Shifts in Japan’s real estate market as country opens up to foreign workforce

As Japan gradually realises the need for foreign additions to their workforce, the number of expatriates working in Japan has reached the 1 million mark.

But it is not an easy task for foreigners seeking temporary housing in Japan. And this is where foreign property companies come in. With a $4 million in investment monies from Japanese e-commerce firm Rakuten, a Singapore startup, MetroResidences, has launched in Tokyo. It links up property owners in Japan with tenants seeking medium- to long-stays. Currently, home-sharing sites such as Airbnb cap the number of days of rental at 180 per year based on rules in Japan.

MetroResidences started in Singapore in 2014 and currently has listings in Minato and Shibuya wards, areas popular with expatriates. The company prides themselves in offering quality properties with good value for money. In Singapore, they have over 400 listings and an average occupancy rate of 85%. In Japan, where most of the foreign-housing are facilitated by serviced apartment agencies such as Fraser and Ascott, MetroResidences aims to provide a one-stop platform for furnished apartments suitable for junior to mid-level executives. With the Tokyo 2020 Olympics in sight and Tokyo Governor Yuriko Koike’s vision for Tokyo to be a financial centre, property rental market’s potential seems promising.
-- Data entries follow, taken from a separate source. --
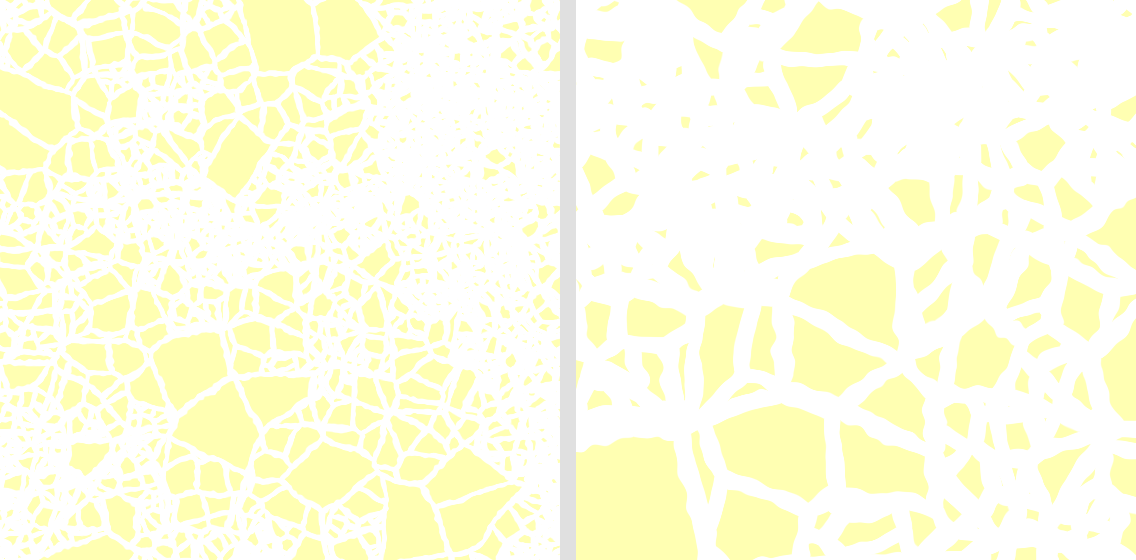
Left, the full canvas; right, a detail of the centre.
A Shadertoy shader for this pattern:

```glsl
// Draws a cracked mosaic: pale yellow plates split by white seams, shattered into finer pieces in patches.

vec2 hash2(vec2 p) {
    vec3 q = fract(p.xyx * vec3(0.1031, 0.1030, 0.0973));
    q += dot(q, q.yzx + 33.33);
    return fract((q.xx + q.yz) * q.zy);
}

// Smooth two-channel value noise in 0..1
vec2 noise2(vec2 p) {
    vec2 i = floor(p), f = fract(p);
    f = f * f * (3.0 - 2.0 * f);
    return mix(mix(hash2(i), hash2(i + vec2(1, 0)), f.x),
               mix(hash2(i + vec2(0, 1)), hash2(i + vec2(1, 1)), f.x), f.y);
}

// Voronoi cell: x = distance to the border, yz = position of the cell's site
vec3 voronoi(vec2 p, vec2 seed) {
    vec2 base = floor(p), nearestCell = base, nearest = vec2(8.0);
    for (int y = -1; y <= 1; y++)
    for (int x = -1; x <= 1; x++) {
        vec2 cell = base + vec2(x, y);
        vec2 toSite = cell + hash2(cell + seed) - p;
        if (dot(toSite, toSite) < dot(nearest, nearest)) {
            nearest = toSite;
            nearestCell = cell;
        }
    }
    float border = 8.0;
    for (int y = -2; y <= 2; y++)
    for (int x = -2; x <= 2; x++) {
        if (x == 0 && y == 0) continue;
        vec2 cell = nearestCell + vec2(x, y);
        vec2 toSite = cell + hash2(cell + seed) - p;
        vec2 between = toSite - nearest;
        border = min(border, dot(0.5 * (toSite + nearest), between / max(length(between), 1e-4)));
    }
    return vec3(border, p + nearest);
}

// How strongly the plate at this site is shattered, rising to the right
float shatter(vec2 site) {
    float patches = 0.65 * noise2(site * 5.0 + 61.0).x + 0.35 * noise2(site * 11.0 + 17.0).y;
    float jitter = hash2(floor(site * 4096.0)).x - 0.5;
    return patches + 0.35 * jitter + 0.25 * (site.x - 0.5);
}

void mainImage(out vec4 fragColor, in vec2 fragCoord) {
    float pixel = 1.0 / iResolution.y;
    vec2 p = fragCoord * pixel;

    // Bend the seams, then roughen them
    p += 0.009 * (noise2(p * 28.0 + 40.0) - 0.5);
    p += 0.004 * (noise2(p * 120.0 + 90.0) - 0.5);

    // Split plates again and again where the shatter field allows it
    float seam = 1.0, scale = 9.0;
    for (int level = 0; level < 4; level++) {
        float depth = float(level);
        vec3 cell = voronoi(p * scale, vec2(37.0, 71.0) * (depth + 1.0));
        seam = min(seam, cell.x / scale);
        if (shatter(cell.yz / scale) < 0.30 + 0.19 * depth) break;
        scale *= 1.9;
    }

    vec3 white = vec3(1.0), paleYellow = vec3(1.0, 1.0, 0.70);
    float plate = smoothstep(-0.6 * pixel, 0.6 * pixel, seam - 0.0052);
    fragColor = vec4(mix(white, paleYellow, plate), 1.0);
}
```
How would this increase in demand for rental properties affect property investment in Japan. Are there now more possibilities for investors and will this increase the ease of buying properties in Japan?